Reading on his own does not interest seven-year-old Hal as much as his father might have wished. But how do you avoid being a pushy parent while at the same time encouraging high expectations? Hal’s father, psychodynamic counsellor Roger Mills, explains.
Re-reading what I wrote in the diary for the last edition, my main reaction was to feel a certain amount of embarrassment. In the piece I had been excitedly announcing how Hal had started reading books on his own. It was a new era. Hal’s resistance to reading a thing of the past, etc. etc.
The reality though is that Hal’s solo reading efforts haven’t lasted despite my breathless optimism two months ago. His fundamental attitude to reading is unchanged. He still finds it hard work and a chore and doesn’t turn to books unless they a) have pictures in them that provide a narrative, or b) is required to by one of his parents trying (usually with some form of bribe) to get him to practise.
It’s not that I was making up the last entry. Hal had genuinely done some reading on his own. But I can see now that this was much more a question of wanting to please Jo than the advent of a new enthusiasm. It was my own wishes that led to the distortion. I want Hal to be into reading; I see it as an important sign of progress, and so I have tended to pounce on anything that might be interpreted as a literacy watershed and get over-excited.
I am well aware that I need to be careful here. As a therapist the most common issue that patients come to me with is low self-esteem. ‘I’m useless’, ‘I’m rubbish’, ‘I’m a failure’. You hear this kind of harsh self valuation over and over again. There can be a number of reasons why people develop this way of thinking about themselves, but one recurrent cause is that, as a child, they have had experiences of one or both of their parents being disappointed in their progress. Time and again patients describe how a parent (often it is the father) berated them for poor school reports or exam results. And when you are young and a parent is telling you you are not doing well enough, ‘I’m rubbish’ easily takes root as your own way of thinking about yourself.

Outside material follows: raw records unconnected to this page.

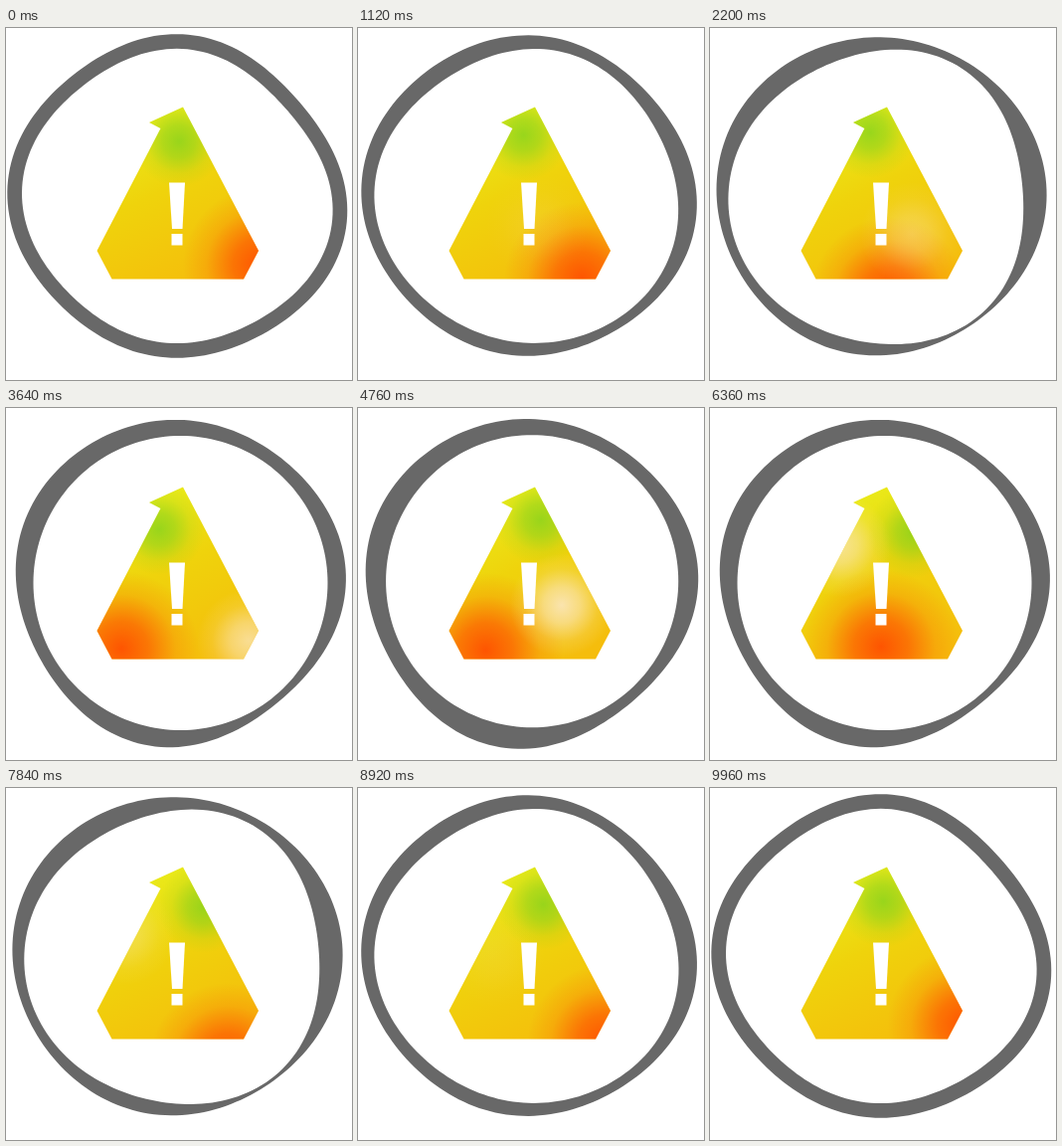
Recreate the animation shown at these times as an HTML page with a canvas. Size 348 by 354 pixels, loop 10 s.

```html
<!DOCTYPE html>
<html lang="en">
<head>
<meta charset="utf-8">
<title>Warning badge</title>
<style>
html, body { margin: 0; width: 100%; height: 100%; overflow: hidden; background: #fff; }
canvas { display: block; }
</style>
</head>
<body>
<canvas id="stage" width="348" height="354"></canvas>
<script>
const ctx = document.getElementById('stage').getContext('2d');
const LOOP = 10000, STEP = 40;
const TIMES = [0, 2200, 3640, 5000, 6360, 7800];

// An outline is a circle bent by cosine and sine waves of order 2, 3 and 4.
const outline = (x, y, radius, bends = [0, 0, 0, 0, 0, 0]) => [x, y, radius, ...bends];

const kite = [3.9, 3.1, .1, 1.95, 3, 1.5];
const egg = [3, .4, 1.2, -1.1, .7, .5];
const shield = [.4, 0, -4.5, 1.25, -1.1, .6];
const pebble = [.7, -.1, 2.5, -2.4, 1.8, 1];

const even = { outer: outline(171.9, 170.9, 163.7, kite), inner: outline(171.9, 170.9, 149, kite) };
const tilted = { outer: outline(171.4, 168.2, 162.3, egg), inner: outline(171.2, 171.3, 149, shield) };
const lowered = { outer: outline(173.5, 174, 163.4, pebble), inner: outline(175.5, 176, 148) };
const heavy = { outer: outline(172.5, 174.3, 164.7, pebble), inner: outline(175, 174, 147) };

// The ring goes through its poses and back again.
const poses = [even, tilted, lowered, heavy, lowered, tilted];
const outerTrack = poses.map(pose => pose.outer);
const innerTrack = poses.map(pose => pose.inner);

const fadeInOut = time => Math.sin(Math.PI * time / LOOP) ** 2;
const blobs = [
  { color: '125,210,30', radius: 46, strength: () => .75,
    path: [[174, 114], [161, 105], [154, 122], [189, 112], [204, 125], [199, 120]] },
  { color: '255,75,0', radius: 78, strength: () => .92,
    path: [[256, 238], [180, 268], [116, 242], [134, 244], [172, 240], [222, 274]] },
  { color: '250,228,175', radius: 52, strength: fadeInOut,
    path: [[160, 190], [203, 207], [244, 234], [194, 189], [130, 138], [118, 146]] }
];

// Smooth periodic interpolation through one array of values per key time.
function sample(track, time) {
  const n = TIMES.length;
  const at = i => TIMES[(i + n) % n] + Math.floor(i / n) * LOOP;
  const key = i => track[(i + n) % n];
  let i = n - 1;
  while (time < TIMES[i]) i--;
  const span = at(i + 1) - at(i), u = (time - at(i)) / span;
  const u2 = u * u, u3 = u2 * u;
  const slope = (k, j) => (key(k + 1)[j] - key(k - 1)[j]) / (at(k + 1) - at(k - 1)) * span;
  return key(i).map((v, j) =>
    (2 * u3 - 3 * u2 + 1) * v + (3 * u2 - 2 * u3) * key(i + 1)[j] +
    (u3 - 2 * u2 + u) * slope(i, j) + (u3 - u2) * slope(i + 1, j));
}

function addOutline(path, [x, y, radius, ...bends]) {
  for (let degrees = 0; degrees < 360; degrees += 2) {
    const angle = degrees * Math.PI / 180;
    let r = radius;
    for (let order = 2; order <= 4; order++) {
      const k = 2 * (order - 2);
      r += bends[k] * Math.cos(order * angle) + bends[k + 1] * Math.sin(order * angle);
    }
    const point = [x + r * Math.cos(angle), y + r * Math.sin(angle)];
    if (degrees) path.lineTo(...point);
    else path.moveTo(...point);
  }
  path.closePath();
}

function polygon(...points) {
  const path = new Path2D();
  points.forEach(point => path.lineTo(...point));
  path.closePath();
  return path;
}

const sign = polygon([178, 79.5], [254, 224], [239, 252.5], [106.5, 252.5], [91.5, 224], [155.5, 101], [144, 95]);
const bar = polygon([164, 155.5], [180, 155.5], [177.5, 202], [167, 202]);
const dot = polygon([166.5, 207], [177.5, 207], [177.5, 218.5], [166.5, 218.5]);

const base = ctx.createLinearGradient(125, 85, 205, 255);
base.addColorStop(0, '#e8ee1c');
base.addColorStop(.45, '#efd30c');
base.addColorStop(1, '#f5bd0c');

function drawRing(time) {
  const ring = new Path2D();
  addOutline(ring, sample(outerTrack, time));
  addOutline(ring, sample(innerTrack, time));
  ctx.fillStyle = '#686868';
  ctx.fill(ring, 'evenodd');
}

function drawBlob({ color, radius, strength, path }, time) {
  const [x, y] = sample(path, time);
  const alpha = strength(time);
  const glow = ctx.createRadialGradient(x, y, 0, x, y, radius);
  glow.addColorStop(0, `rgba(${color},${alpha})`);
  glow.addColorStop(.35, `rgba(${color},${alpha * .7})`);
  glow.addColorStop(.7, `rgba(${color},${alpha * .2})`);
  glow.addColorStop(1, `rgba(${color},0)`);
  ctx.fillStyle = glow;
  ctx.fill(sign);
}

function drawSign(time) {
  ctx.fillStyle = base;
  ctx.fill(sign);
  blobs.forEach(blob => drawBlob(blob, time));
  ctx.fillStyle = '#fff';
  ctx.fill(bar);
  ctx.fill(dot);
}

const start = performance.now();
function draw() {
  const elapsed = performance.now() - start;
  const time = Math.floor(elapsed % LOOP / STEP) * STEP;
  ctx.fillStyle = '#fff';
  ctx.fillRect(0, 0, 348, 354);
  drawRing(time);
  drawSign(time);
  requestAnimationFrame(draw);
}
draw();
</script>
</body>
</html>
```
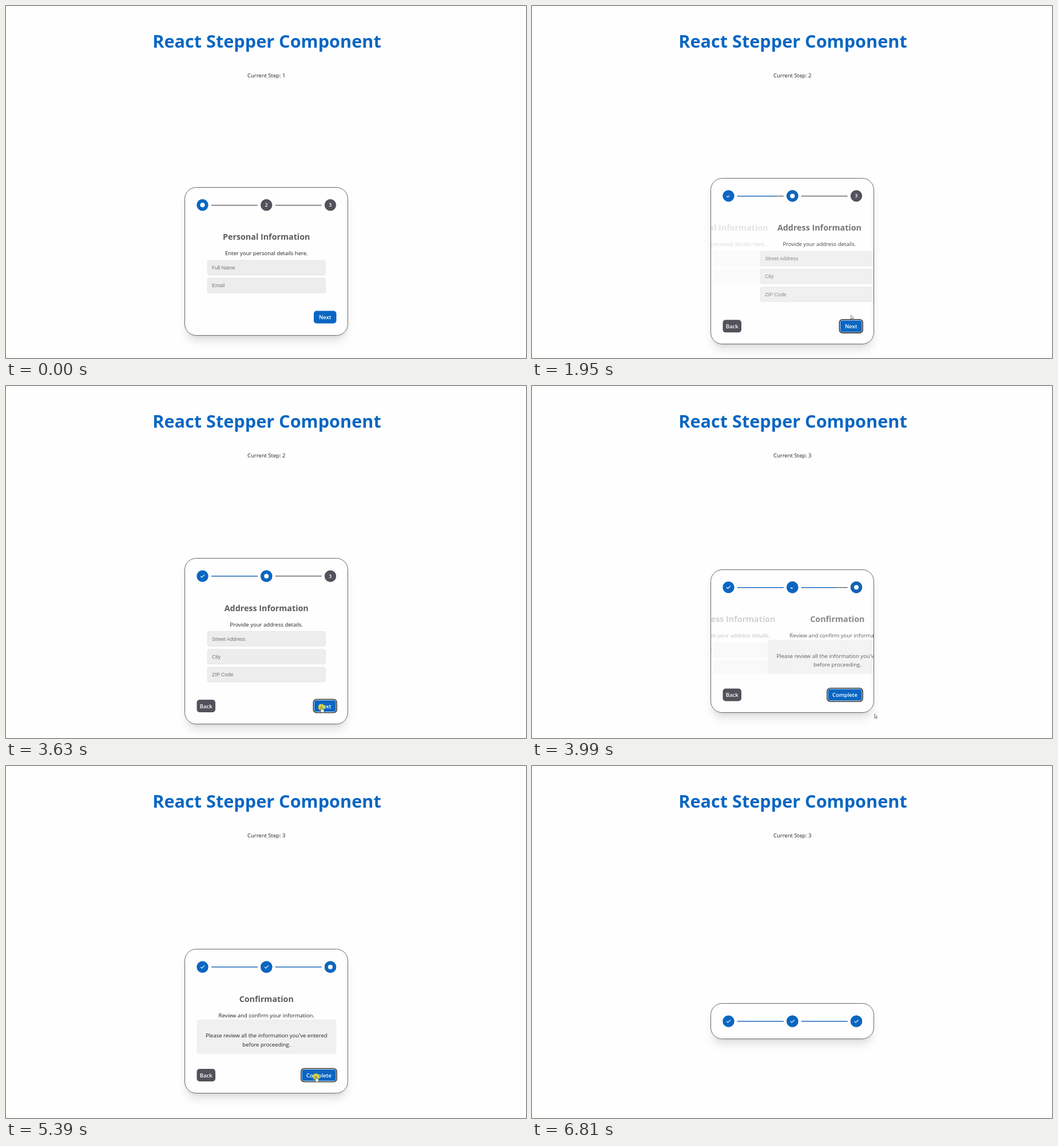
Recreate the animation shown at these times as an HTML page. Size 909x616 px, loop 7400 ms.

```html
<!DOCTYPE html>
<html lang="en">
<head>
<meta charset="utf-8">
<title>React Stepper Component</title>
<style>
html, body { margin: 0; width: 100%; height: 100%; overflow: hidden; background: #fefefe; }
svg { display: block; position: absolute; left: 0; top: 0; }
text { font: 9.52px "Open Sans", "Noto Sans", sans-serif; text-anchor: middle; fill: #222; }
.title { font-size: 30.65px; font-weight: 700; fill: #0a66c2; }
.head { font-size: 14.3px; font-weight: 700; fill: #5c5c5c; }
.hint { font: 8.9px "Liberation Sans", Arial, sans-serif; text-anchor: start; fill: #757575; }
.btn { font-size: 9.45px; font-weight: 600; fill: #fff; }
.num { font-size: 8.4px; font-weight: 600; fill: #fff; }
#card { position: absolute; left: 312px; width: 286px; box-sizing: border-box; border-radius: 20.5px;
  box-shadow: 0 13px 16px -3px rgba(0,0,0,.1), 0 5px 6px -4px rgba(0,0,0,.1); }
</style>
</head>
<body>
<div id="card"></div>
<svg id="stage" width="909" height="616" viewBox="0 0 909 616"></svg>
<script>
const LOOP = 7400, BLUE = '#0a66c2', GRAY = '#52525b';
const MID_X = 455.25, MID_Y = 446.75, HEADER = 61.5, FOOTER = 68, SLIDE_W = 285;
const starts = [1720, 3801, 5560];          // when each step transition begins
const shown = [1750, 3801, 5570];           // when it first becomes visible
const heights = [129, 160, 122, 0];         // content height per stage
const clicks = [[1570, 1690], [3630, 3780], [5390, 5540]];
const dots = [343.5, 455.25, 567];
const stage = document.getElementById('stage'), card = document.getElementById('card');

// time, x, y of the pointer
const pointer = [
  [260, 726, 301], [400, 690, 370], [600, 613, 490], [780, 559, 555], [920, 557, 562],
  [1010, 558, 560], [1400, 557.5, 541], [1950, 557.5, 541], [2250, 588, 547], [2550, 599, 544],
  [2630, 595, 545], [3020, 551.5, 560], [3160, 551.5, 561.5], [3850, 551.5, 561.5],
  [3990, 598.5, 574], [4200, 671, 562], [4370, 630, 541], [4440, 621, 540],
  [4840, 542, 543], [5620, 542, 543], [5850, 590, 560], [6080, 621.5, 564],
  [6170, 634, 567], [6500, 748, 584], [6810, 858, 603]
];

const clamp = v => Math.min(1, Math.max(0, v));

function ease(x) {                          // cubic-bezier(.25, .1, .35, 1)
  x = clamp(x);
  const curve = (s, a, b) => 3 * (1 - s) ** 2 * s * a + 3 * (1 - s) * s * s * b + s ** 3;
  let lo = 0, hi = 1;
  for (let i = 0; i < 20; i++) {
    const s = (lo + hi) / 2;
    if (curve(s, .25, .35) < x) lo = s; else hi = s;
  }
  return curve(lo, .1, 1);
}

function spring(ms) {
  const zeta = .75, w = 23.4, root = Math.sqrt(1 - zeta * zeta), t = Math.max(0, ms) / 1000;
  return 1 - Math.exp(-zeta * w * t) * (Math.cos(w * root * t) + zeta / root * Math.sin(w * root * t));
}

const text = (x, y, str, cls = '') => `<text x="${x}" y="${y}" class="${cls}">${str}</text>`;
const rect = (x, y, w, h, r, fill, extra = '') =>
  `<rect x="${x}" y="${y}" width="${w}" height="${h}" rx="${r}" fill="${fill}" ${extra}/>`;
const circle = (x, y, r, fill, alpha = 1) =>
  `<circle cx="${x}" cy="${y}" r="${r}" fill="${fill}" opacity="${alpha}"/>`;

const heading = (title, line) => text(MID_X, 30, title, 'head') + text(MID_X, 57, line);
const fields = names => names.map((name, i) => {
  const y = 66 + i * 31.3;
  return rect(352.2, y, 206.2, 25.8, 3, '#ededed', 'stroke="#e0e0e0" stroke-width=".7"')
    + text(360, y + 16, name, 'hint');
}).join('');

const slides = [
  heading('Personal Information', 'Enter your personal details here.') + fields(['Full Name', 'Email']),
  heading('Address Information', 'Provide your address details.') + fields(['Street Address', 'City', 'ZIP Code']),
  heading('Confirmation', 'Review and confirm your information.')
    + rect(333.5, 61, 244, 60.5, 2.5, '#f0f0f0')
    + text(MID_X, 92.5, "Please review all the information you've entered")
    + text(MID_X, 108, 'before proceeding.'),
  ''
];

const slide = (i, dx, alpha) => `<g transform="translate(${dx})" opacity="${alpha}">${slides[i]}</g>`;

function indicators(t, step, y) {
  const row = Math.floor(y);
  let out = '';
  for (let i = 0; i < 2; i++) {
    const x = dots[i] + 15.5, fill = step > i ? ease((t - starts[i]) / 400) : 0;
    out += rect(x, row, 81, 1.2, .5, GRAY) + rect(x, row, 81 * fill, 1.2, .5, BLUE);
  }
  dots.forEach((x, i) => {
    const tint = i === 0 ? 1 : step >= i ? ease((t - starts[i - 1]) / 300) : 0;
    out += tint < 1 ? circle(x, y, 10.2, GRAY) : '';
    out += circle(x, y, 10.2, BLUE, tint);
    if (i > step) out += text(x, y + 3, i + 1, 'num');
    else if (i === step) out += circle(x, y, 4, '#fff');
    else {
      const p = 1 - (1 - clamp((t - starts[i] - 100) / 300)) ** 2;
      if (p > 0) out += `<path d="M${x - 3} ${y + .4}l1.8 1.8 4.4-4.4" pathLength="1" stroke-dasharray="${p} 2"
        fill="none" stroke="#fff" stroke-width="1.2" stroke-linecap="round" stroke-linejoin="round"/>`;
    }
  });
  return out;
}

function button(x, y, w, label, fill, focused) {
  const ring = focused
    ? rect(x - 1.3, y - 1.3, w + 2.6, 24.6, 6, '#101010') + rect(x, y, w, 22, 5, '#fff')
      + rect(x + .9, y + .9, w - 1.8, 20.2, 4, fill)
    : rect(x, y, w, 22, 5, fill);
  return ring + text(x + w / 2, y + 14.7, label, 'btn');
}

function cursor(t, btn) {
  const next = pointer.findIndex(p => p[0] > t);
  if (next < 1) return '';
  const [t0, x0, y0] = pointer[next - 1], [t1, x1, y1] = pointer[next];
  const k = (t - t0) / (t1 - t0), x = x0 + (x1 - x0) * k, y = y0 + (y1 - y0) * k;
  const over = btn && x > btn.x && x < btn.x + btn.w && y > btn.y && y < btn.y + 22;
  const shape = over
    ? 'M-.9 .8a.9 .9 0 0 1 1.8 0V4.2l3 .8q.9.3.7 1.4L4 10H.2L-2 6.9q.1-1.1 1.1-.4z'
    : 'M0 0V7.3L1.7 5.8 2.8 8.3 3.9 7.8 2.8 5.4H5z';
  const pressed = clicks.some(([a, b]) => t >= a && t < b);
  return (pressed ? circle(x, y + .8, 6, '#f0e010', .75) : '')
    + `<path transform="translate(${x} ${y})" d="${shape}" fill="#fff" stroke="#222" stroke-width=".6"/>`;
}

function draw(t) {
  const step = shown.filter(s => t >= s).length;
  const since = step ? t - starts[step - 1] : 0;
  const from = heights[Math.max(0, step - 1)];
  const body = step ? Math.max(0, from + (heights[step] - from) * spring(since)) : heights[0];
  const height = HEADER + body + (step < 3 ? FOOTER : 0);
  const top = MID_Y - height / 2, bottom = top + height;
  const edge = Math.floor(top), frame = Math.floor(bottom) - edge;   // border sits on whole pixels

  card.style.top = edge + 'px';
  card.style.height = frame + 1 + 'px';

  const p = step ? ease(since / 400) : 1;
  let content = slide(step, SLIDE_W * (1 - p), p);
  if (p < 1) content = slide(step - 1, -SLIDE_W / 2 * p, 1 - p) + content;

  let footer = '', btn = null;
  if (step < 3) {
    const w = step === 2 ? 61 : 39.5;
    btn = { x: 577.5 - w, y: bottom - 42.5, w };
    footer = button(btn.x, btn.y, w, step === 2 ? 'Complete' : 'Next', BLUE, t >= clicks[0][0]);
    if (step) footer += button(333.5, btn.y, 32.5, 'Back', GRAY);
  }

  stage.innerHTML = `<clipPath id="clip"><rect x="313" y="0" width="284" height="${body}"/></clipPath>`
    + text(456, 73, 'React Stepper Component', 'title')
    + text(MID_X, 124.5, 'Current Step: ' + Math.min(3, step + 1))
    + rect(312.5, edge + .5, 285, frame, 20, '#fefefe', 'stroke="#66666b"')
    + indicators(t, step, top + 30.75)
    + `<g transform="translate(0 ${top + HEADER})"><g clip-path="url(#clip)">${content}</g></g>`
    + footer + cursor(t, btn);
}

const begin = performance.now();
function tick() {
  draw((performance.now() - begin) % LOOP);
  requestAnimationFrame(tick);
}
tick();
</script>
</body>
</html>
```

So, though I do experience some level of disappointment that Hal isn’t more into reading, and further along with it, I try to be very careful not to show him that I have thoughts like this. Whilst in the past I have sometimes got impatient with Hal if he stumbles over a word I think he ought to know, or fluffs one he has already had earlier on the page, worrying about the potential impact of criticisms on Hal’s embryonic self-esteem has brought me up short. These days it’s praise for what he gets right and little or no comment when he goes wrong.
But is laissez faire the right way to go as well? Parenting really is a spectacularly difficult job. All the time you are trying to negotiate the right passage between the over-strict and the over-indulgent. Isn’t it also possible that by not being tougher on Hal when he reads I am subtly encouraging laziness and preventing him from developing a resilient self that can cope when the going gets tough? My current thinking is that he is only 7 and resilience can come later. But maybe I am getting this wrong too. Thoughts and suggestions gratefully received.